Krishnamurti: Perhaps it is but let’s not make too much fuss about it here and wander away from the issue. We are saying that intelligence, and the action of that intelligence – which is seeing the problem of unhappiness – are one indivisibly. Also that this is not separate from ending unhappiness or getting happiness.
Questioner: How am I to get that intelligence?
Krishnamurti: Have you understood what we have been saying?
Krishnamurti: But if you have understood you have seen that this seeing is intelligence. The only thing you can do is to see; you cannot cultivate intelligence in order to see. Seeing is not the cultivation of intelligence. Seeing is more important than intelligence, or happiness, or unhappiness.

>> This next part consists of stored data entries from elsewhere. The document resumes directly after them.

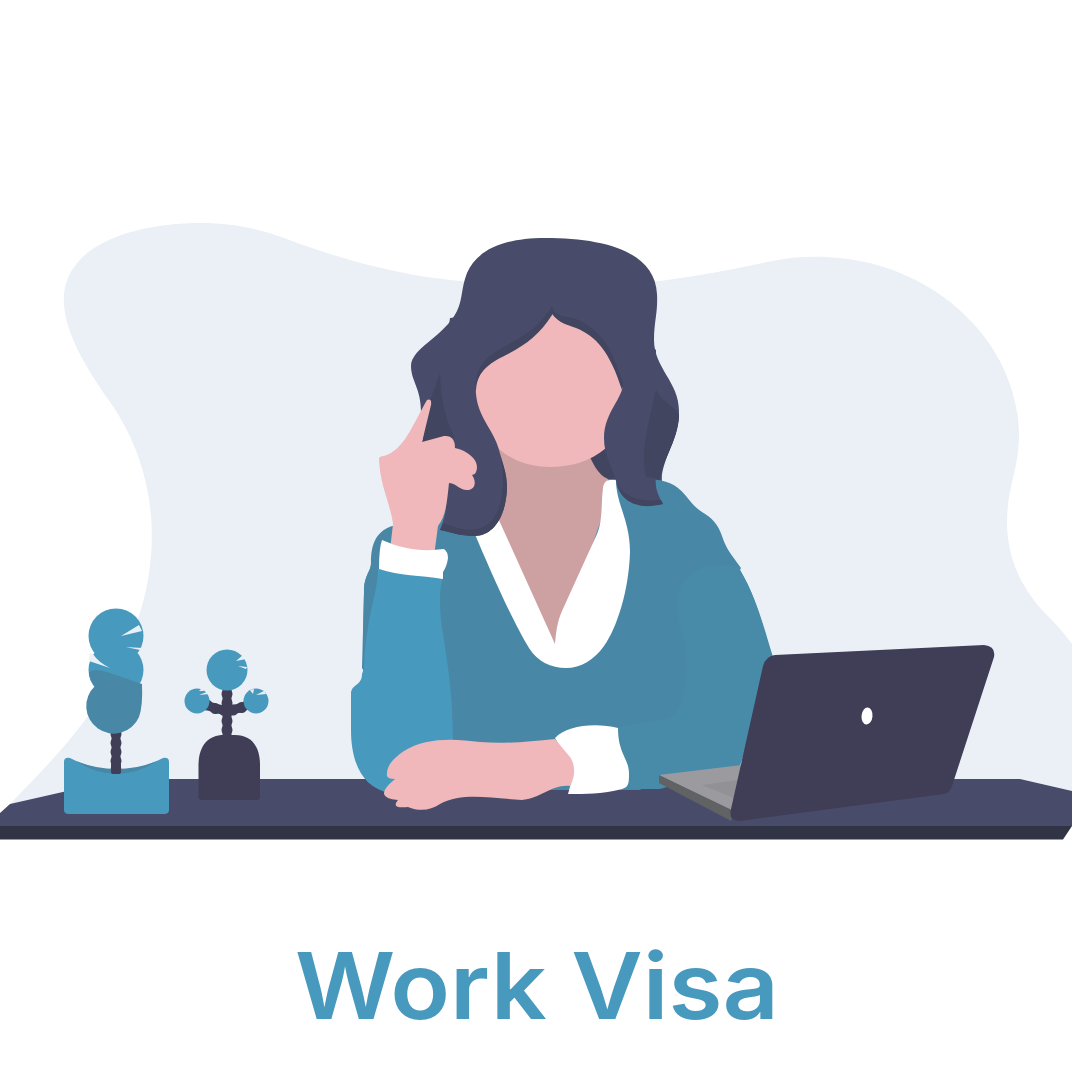
<!DOCTYPE html>
<html lang="en">
<head>
<meta charset="utf-8">
<title>Work Visa</title>
<style>
:root {
  --paper: #ffffff;
  --mist: #ebf0f7;
  --hair: #484c6a;
  --hair-shade: #414560;
  --skin: #f0b8ba;
  --neck: #cda0a2;
  --blue: #4899be;
  --teal: #4888a6;
  --teal-light: #488ba9;
  --ink: #403d56;
  --desk-edge: #303445;
  --keys: #9b9b9f;
  --keys-pad: #929296;
  --keys-edge: #606264;
}
html, body { margin: 0; background: var(--paper); }
body { width: 1072px; height: 1072px; overflow: hidden; }
svg { display: block; }
.mist { fill: var(--mist); }
.paper { fill: var(--paper); }
.hair { fill: var(--hair); }
.hair-shade { fill: var(--hair-shade); }
.skin { fill: var(--skin); }
.neck { fill: var(--neck); }
.blue { fill: var(--blue); }
.teal { fill: var(--teal); }
.teal-light { fill: var(--teal-light); }
.ink { fill: var(--ink); }
.desk-edge { fill: var(--desk-edge); }
.keys { fill: var(--keys); }
.keys-pad { fill: var(--keys-pad); }
.keys-edge { fill: var(--keys-edge); }
.stem { fill: none; stroke: var(--ink); stroke-width: 9; }
.knots { fill: none; stroke: var(--ink); stroke-width: 11; stroke-linecap: round; stroke-dasharray: 0 9; }
.title { fill: var(--blue); font: 600 92px Inter, "Open Sans", sans-serif; }
</style>
</head>
<body>
<svg width="1072" height="1072" viewBox="0 0 1072 1072" role="img" aria-label="Woman thinking at a desk with a laptop and two plants, titled Work Visa">
  <path id="backdrop" class="mist" d="M10 804C60 752 108 706 137 622C160 556 160 474 110 402C76 354 62 322 64 294C69 244 134 223 202 223C232 223 260 229 284 238C346 261 400 276 470 282H650C688 278 730 270 772 261C802 254 842 256 870 263C960 286 1018 358 1019 434C1019 470 1007 486 1007 522C1007 556 1020 587 1045 613C1056 624 1064 633 1072 644V804Z"/>

  <g id="desk">
    <path class="hair" d="M0 813L10 804L120 779H1020L1072 791V826H0Z"/>
    <path class="desk-edge" d="M0 826H1072L1063 839.500H0Z"/>
  </g>

  <g id="tall-plant">
    <path class="stem" d="M116 726V774"/>
    <path class="knots" d="M116 734V772"/>
    <circle class="blue" cx="116" cy="636" r="27.500"/>
    <circle class="blue" cx="116" cy="670" r="27.500"/>
    <path class="teal" d="M89 672Q94 668 107 672L142 684Q143 706 139 717A27.500 27.500 0 1 1 95 686Q89 680 89 672Z"/>
    <path class="mist" d="M121 636L139 625L142 631ZM126 647L142 648L140 650ZM90 653L93 654Q98 662 110 668L89 661Z"/>
    <path class="blue" d="M64 762Q64 757 70 758Q93 770 116 770Q140 770 163 758Q169 757 169 762V810Q169 814 164 814H69Q64 814 64 810Z"/>
    <path class="teal" d="M76 761Q96 769 116 769Q138 769 157 761Q138 774 116 774Q96 774 76 761Z"/>
    <path class="ink" d="M111 764H121V772Q121 774 118 774H113Q111 774 111 772Z"/>
  </g>

  <g id="small-plant">
    <path class="stem" d="M227 690V738M205 704Q227 716 249 704"/>
    <path class="knots" d="M227 694V736M207 705Q227 716 247 705"/>
    <circle class="blue" cx="227" cy="670" r="20.500"/>
    <circle class="blue" cx="197" cy="701" r="12.500"/>
    <circle class="blue" cx="256" cy="701" r="12.500"/>
    <path class="mist" d="M236 661L243 655L246 659ZM238 666L247 667L246 669ZM199 695L207 692L209 694ZM199 691L202 688L204 691ZM256 695L264 691L266 694ZM250 690L253 694L254 689Z"/>
    <path class="ink" d="M198.500 765C198.500 746 208 735 224 735H235C251 735 260 746 260 765V797Q260 800 257 800H202Q198.500 800 198.500 797Z"/>
  </g>

  <g id="woman">
    <path id="hair-back" class="hair" d="M545 238C500 238 476 252 467 273C461 288 463 298 457 311C445 336 411 348 411 366C411 381 421 388 421 412C421 440 436 470 450 500L662 482C660 462 679 440 679 411C679 382 654 368 654 340C654 322 658 312 657 294C655 252 606 238 545 238Z"/>
    <path class="hair-shade" d="M440 374Q440 412 455 438L422 443L430 401ZM656 390C660 400 676 408 679 416C678 442 661 460 660 480L645 478L640 430ZM584 458L606 448L618 479L606 479Q594 474 584 458Z"/>
    <path id="torso" class="teal" d="M392 526C374 532 371 548 371 562C371 574 364 574 364 592L362 668L430 790H640L774 670C766 636 758 600 740 570L741 568C730 553 726 548 722 536C718 524 712 518 702 512C690 504 688 496 678 488C668 480 656 479 640 479H606L448 483C447 500 445 515 437 526Z"/>
    <path class="teal-light" d="M740 570C758 600 766 636 774 660L740 766L660 789H630L618 727C650 720 677 726 682 700C685 686 688 678 686 655C685 636 678 624 678 607C678 574 700 561 740 567Z"/>
    <path class="neck" d="M494 440H584Q594 474 608 479L604 512L556 646L492 526Z"/>
    <path id="collar" class="paper" d="M474 532L498 518L555 644C556 633 557 622 562 611L597 534C603 520 601 502 603 488Q604 480 610 480L616 480C616 504 630 520 630 552C629 590 617 628 604 646C594 660 581 668 566 668C551 668 538 662 529 648C512 620 490 570 474 532Z"/>
    <path id="face" class="skin" d="M552 312C540 330 525 344 506 354C488 363 475 374 475 393C476 412 486 430 499 449C512 461 531 467 550 467C571 467 591 461 606 448L624 387C621 358 590 322 552 312Z"/>
    <path id="fringe-shade" class="hair-shade" d="M552 306L552 314C560 324 566 324 576 328C596 336 610 352 622 390L626 376C608 340 590 320 566 316ZM552 306V315C540 334 526 345 506 355C488 364 476 372 476 393C470 372 478 362 500 348Q530 334 552 306Z"/>
    <path id="lock-right" class="hair" d="M552 306C556 320 568 314 584 322C604 332 612 352 623 382C624 398 604 412 604 438C604 456 612 466 616 481C622 497 636 506 663 504C656 492 654 484 657 470L656 350L590 290Z"/>
    <path class="hair-shade" d="M616 482C624 496 636 502 661 500L663 504C636 511 620 500 616 482ZM656 390C662 402 674 406 679 414C678 442 661 462 660 479L646 477C640 454 648 424 656 390Z"/>
    <path id="lock-left" class="hair" d="M552 306C536 332 518 338 502 348C480 359 474 374 476 394C478 418 494 430 499 450C502 462 507 472 507 488C506 516 494 536 474 536C460 536 450 532 440 530C450 506 446 488 444 468L442 376L450 318Z"/>
    <path class="hair-shade" d="M499 449C502 464 507 472 507 488C506 516 494 536 474 536C460 536 450 532 440 530L443 523C460 529 471 532 483 527C505 517 506 478 499 449ZM440 374Q441 412 455 438L422 443L430 401Z"/>

    <path id="raised-sleeve" class="blue" d="M378 569L443 578C438 590 440 618 443 634C448 666 453 698 453 744L440 785L390 793C362 788 351 762 351 730V694C351 684 362 686 362 674L364 668C364 636 374 600 378 569Z"/>
    <path class="teal" d="M371 562C372 570 364 574 364 592L363 640C366 632 374 600 377 582L378 569Z"/>
    <path id="raised-hand" class="skin" d="M427 400Q432 398 431 405L422 442L444 436Q455 435 455 448C468 451 477 459 477 467Q477 474 472 475C477 482 475 490 467 490C459 490 458 484 449 483C447 502 446 516 438 526L434 556L390 550L393 524C390 502 380 486 379 459Q379 456 384 456C404 450 412 426 427 400Z"/>
    <path id="raised-cuff" class="paper" d="M382 540C402 549 422 552 444 549Q448 552 448 558Q447 566 443 572V579C420 575 400 576 379 569Q379 548 382 540Z"/>

    <path id="resting-cuff" class="paper" d="M555 738C566 726 594 722 618 728C618 754 629 758 629 774C629 786 628 788 618 790C602 794 586 794 568 794L574 772Z"/>
    <path id="resting-hand" class="skin" d="M555 739C528 742 502 744 480 742C452 738 424 738 404 751C394 758 386 765 387 776Q388 779 395 779C388 785 384 789 384 794Q385 799 398 800C393 806 396 808 408 807C420 812 431 810 440 804C462 792 490 798 522 800C540 799 552 784 570 786C576 776 575 764 570 757Z"/>
  </g>

  <g id="laptop">
    <path class="keys" d="M659 775L742 765L735 813Z"/>
    <path class="keys-pad" d="M702 785L738 780L736 799Z"/>
    <path class="keys-edge" d="M659 775L734 811L731 821L659 783Z"/>
    <path class="ink" d="M775 655L984 645Q996 646 994 657L952 786Q950 793 944 794L740 821Q728 821 731 809L763 666Q766 656 775 655Z"/>
    <ellipse class="paper" cx="867" cy="716" rx="5.500" ry="8.500" transform="rotate(5 867 716)"/>
  </g>

  <text class="title" x="295" y="1019" textLength="484" lengthAdjust="spacingAndGlyphs">Work Visa</text>
</svg>
</body>
</html>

There is only seeing or not seeing. All the rest – happiness, unhappiness and intelligence – are just words.
Questioner: What is it, then, to see?

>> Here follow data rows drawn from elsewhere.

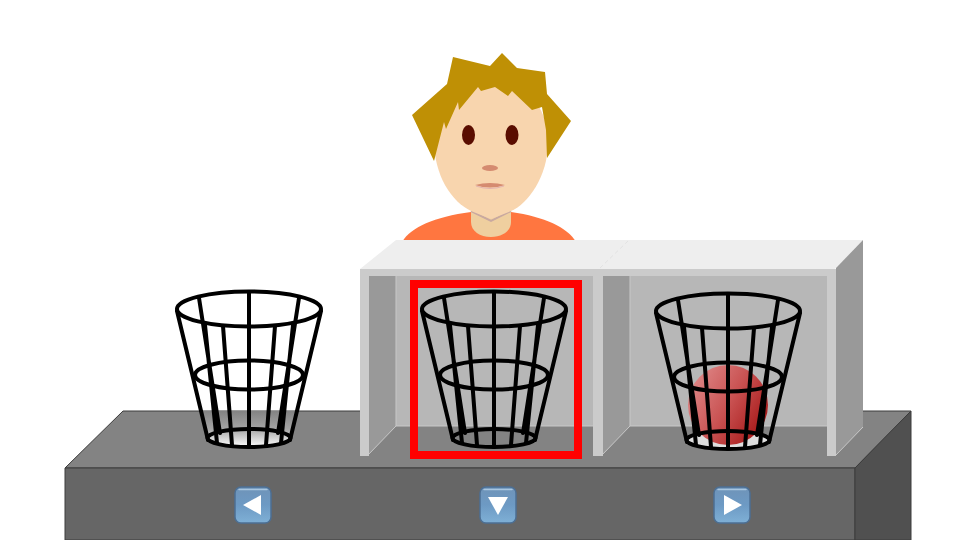
<!DOCTYPE html>
<html lang="en">
<head>
<meta charset="utf-8">
<title>Ball and baskets task</title>
<style>
:root{--paper:#fff;--table-top:#838383;--table-front:#666;--table-side:#505050;--table-edge:#3c3c3c;--shelf-top:#eee;--shelf-frame:#cbcbcb;--shelf-back:#b7b7b7;--shelf-side:#999;--wire:#000;--select:#f00;--hair:#bf9005;--skin:#f8d5ae;--neck:#efcf9f;--shirt:#ff7640;--eye:#5a0d00;--lip:#d58b70}
html,body{margin:0;background:var(--paper)}
.stage{width:960px;height:540px;overflow:hidden;position:relative}
.stage svg{display:block}
.table-top{fill:var(--table-top)}
.table-front{fill:var(--table-front)}
.table-side{fill:var(--table-side)}
.table path{stroke:var(--table-edge);stroke-width:1}
.shelf-top{fill:var(--shelf-top)}
.shelf-frame{fill:var(--shelf-frame)}
.shelf-back{fill:var(--shelf-back)}
.shelf-side{fill:var(--shelf-side)}
.wire{fill:none;stroke:var(--wire);stroke-width:4;stroke-linecap:round}
.selection{fill:none;stroke:var(--select);stroke-width:8}
.hair{fill:var(--hair)}
.skin{fill:var(--skin)}
.neck{fill:var(--neck)}
.shirt{fill:var(--shirt)}
.eye{fill:var(--eye)}
.lip{fill:var(--lip)}
</style>
</head>
<body>
<main class="stage">
<svg width="960" height="540" viewBox="0 0 960 540" role="img" aria-label="A person behind a table with three wire baskets; the middle one is selected and the right one holds a red ball">
<defs>
<linearGradient id="ball-shade" x1="0" y1="0.2" x2="1" y2="0.8">
<stop offset="0" stop-color="#e08a8a"/><stop offset="0.5" stop-color="#c95252"/><stop offset="1" stop-color="#a31212"/>
</linearGradient>
<linearGradient id="key-shade" x1="0" y1="0" x2="0" y2="1">
<stop offset="0" stop-color="#6f93b8"/><stop offset="0.5" stop-color="#6d9ac4"/><stop offset="1" stop-color="#7fb0d6"/>
</linearGradient>
<linearGradient id="basket-floor" x1="0" y1="0" x2="0" y2="1">
<stop offset="0" stop-color="#838383"/><stop offset="0.5" stop-color="#a5a5a5"/><stop offset="1" stop-color="#fff"/>
</linearGradient>
<g id="basket" class="wire">
<ellipse cx="0" cy="309" rx="72" ry="17.5"/>
<ellipse cx="0" cy="375" rx="54" ry="14.5"/>
<ellipse cx="0" cy="438" rx="41.5" ry="9"/>
<path d="M-72 311L-41 440M72 311L41 440M-50 298L-29 433M50 298L29 433M-26 326L-17 445M26 326L17 445M0 292V447M-44 325L-32 443M44 325L32 443"/>
</g>
<g id="key">
<rect x="-18" y="-18" width="36" height="36" rx="6" fill="url(#key-shade)" stroke="#4c6f94" stroke-width="1.5"/>
<path d="M-14 -15.5H14" stroke="#a9c6e0" stroke-width="1.5" stroke-linecap="round"/>
</g>
</defs>

<g id="person">
<path class="shirt" d="M402 242C411 227 434 217 471 212H511C545 217 567 227 576 242Z"/>
<path class="neck" d="M471 200H511V222C511 231 502 237 491 237S471 231 471 222Z"/>
<path d="M471 211L491 221L511 211" fill="none" stroke="#c9a9a0" stroke-width="2"/>
<path class="skin" d="M434 140C434 103 460 80 491 80S548 103 548 142C548 176 528 204 511 211L491 219L471 211C452 202 434 176 434 140Z"/>
<path class="hair" d="M412 115L447 84L453 57L490 66L502 53L517 68L545 72L547 94L571 121L547 158L546 130L542 107L532 110L512 91L508 96L495 87L481 91L478 87L459 110L458 102L446 129L444 122L434 161Z"/>
<ellipse class="eye" cx="468.500" cy="135" rx="6.500" ry="10"/>
<ellipse class="eye" cx="512" cy="135" rx="6.500" ry="10"/>
<ellipse class="lip" cx="490" cy="168" rx="8" ry="3"/>
<path class="lip" d="M475 185Q490 181 505 185Q490 190 475 185Z"/>
<path d="M476 186Q490 191 504 186" fill="none" stroke="#e4b3ae" stroke-width="1"/>
</g>

<g id="table" class="table">
<path class="table-top" d="M65 468L123 411H911L855 468Z"/>
<path class="table-front" d="M65 468H855V540H65Z"/>
<path class="table-side" d="M855 468L911 411V540H855Z"/>
</g>

<g id="shelf">
<path class="shelf-back" d="M368 276H827V426H368Z"/>
<path class="table-top" d="M368 455L396 426H594V456H368ZM602 455L630 426H827V456H602Z"/>
<path class="shelf-side" d="M368 276H396V426L368 455ZM602 276H630V426L602 455Z"/>
<path d="M396 276V426H593M630 276V426H827M368 455L396 426M602 455L630 426" fill="none" stroke="#c8c8c8" stroke-width="1"/>
<path class="shelf-top" d="M360 269L396 240H863L835 269Z"/>
<path d="M600 268L628 241" stroke="#e2e2e2" stroke-width="1" stroke-dasharray="4 3"/>
<path class="shelf-side" d="M836 268L863 240V427L836 455Z"/>
<path d="M836 455L863 427" stroke="#c8c8c8" stroke-width="1"/>
<path class="shelf-frame" d="M360 269H836V456H827V276H603V456H593V276H369V456H360Z"/>
</g>

<g id="baskets">
<path d="M200 411H298L291 438A42 9 0 0 1 207 438Z" fill="url(#basket-floor)"/>
<use href="#basket" x="249"/>
<use href="#basket" x="494"/>
<ellipse cx="728" cy="440" rx="41" ry="9" fill="#dedede"/>
<circle cx="728" cy="405" r="40" fill="url(#ball-shade)"/>
<use href="#basket" x="728" y="2"/>
</g>

<rect class="selection" x="414" y="284" width="164" height="171"/>

<g id="direction-keys" fill="#fff">
<use href="#key" x="253" y="505"/>
<path d="M243 505L261 495V515Z"/>
<use href="#key" x="498" y="505"/>
<path d="M498 515L488 497H508Z"/>
<use href="#key" x="732" y="505"/>
<path d="M742 505L724 495V515Z"/>
</g>
</svg>
</main>
</body>
</html>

To see means
to understand how thought creates the opposites.
Krishnamurti: To see means to understand how thought creates the opposites. What thought creates is not real. To see means to understand the nature of thought, memory, conflict, ideas; to see all this as a total process is to understand. This is intelligence; seeing totally is intelligence; seeing fragmentarily is the lack of intelligence.
Questioner: I am a bit bewildered. I think I understand, but it is rather tenuous; I must go slowly. What you are saying is, see and listen completely. You say this attention is intelligence and you say that it must be immediate. One can only see now. I wonder if I really see now, or am I going home to think over what you have said, hoping to see later?
Krishnamurti: Then you will never see; in thinking about it you will never see it because thinking prevents seeing. Both of us have understood what it means to see. This seeing is not an essence or an abstraction or an idea. You cannot see if there is nothing to see. Now you have a problem of unhappiness. See it completely, including your wanting to be happy and how thought creates the opposite. See the search for happiness and the seeking help in order to get happiness. See disappointment, hope, fear. All of this must be seen completely, as a whole, not separately. See all this now, give your whole attention to it.
(source: Krishnamurti, The Urgency of Change, pp. 118 – 120)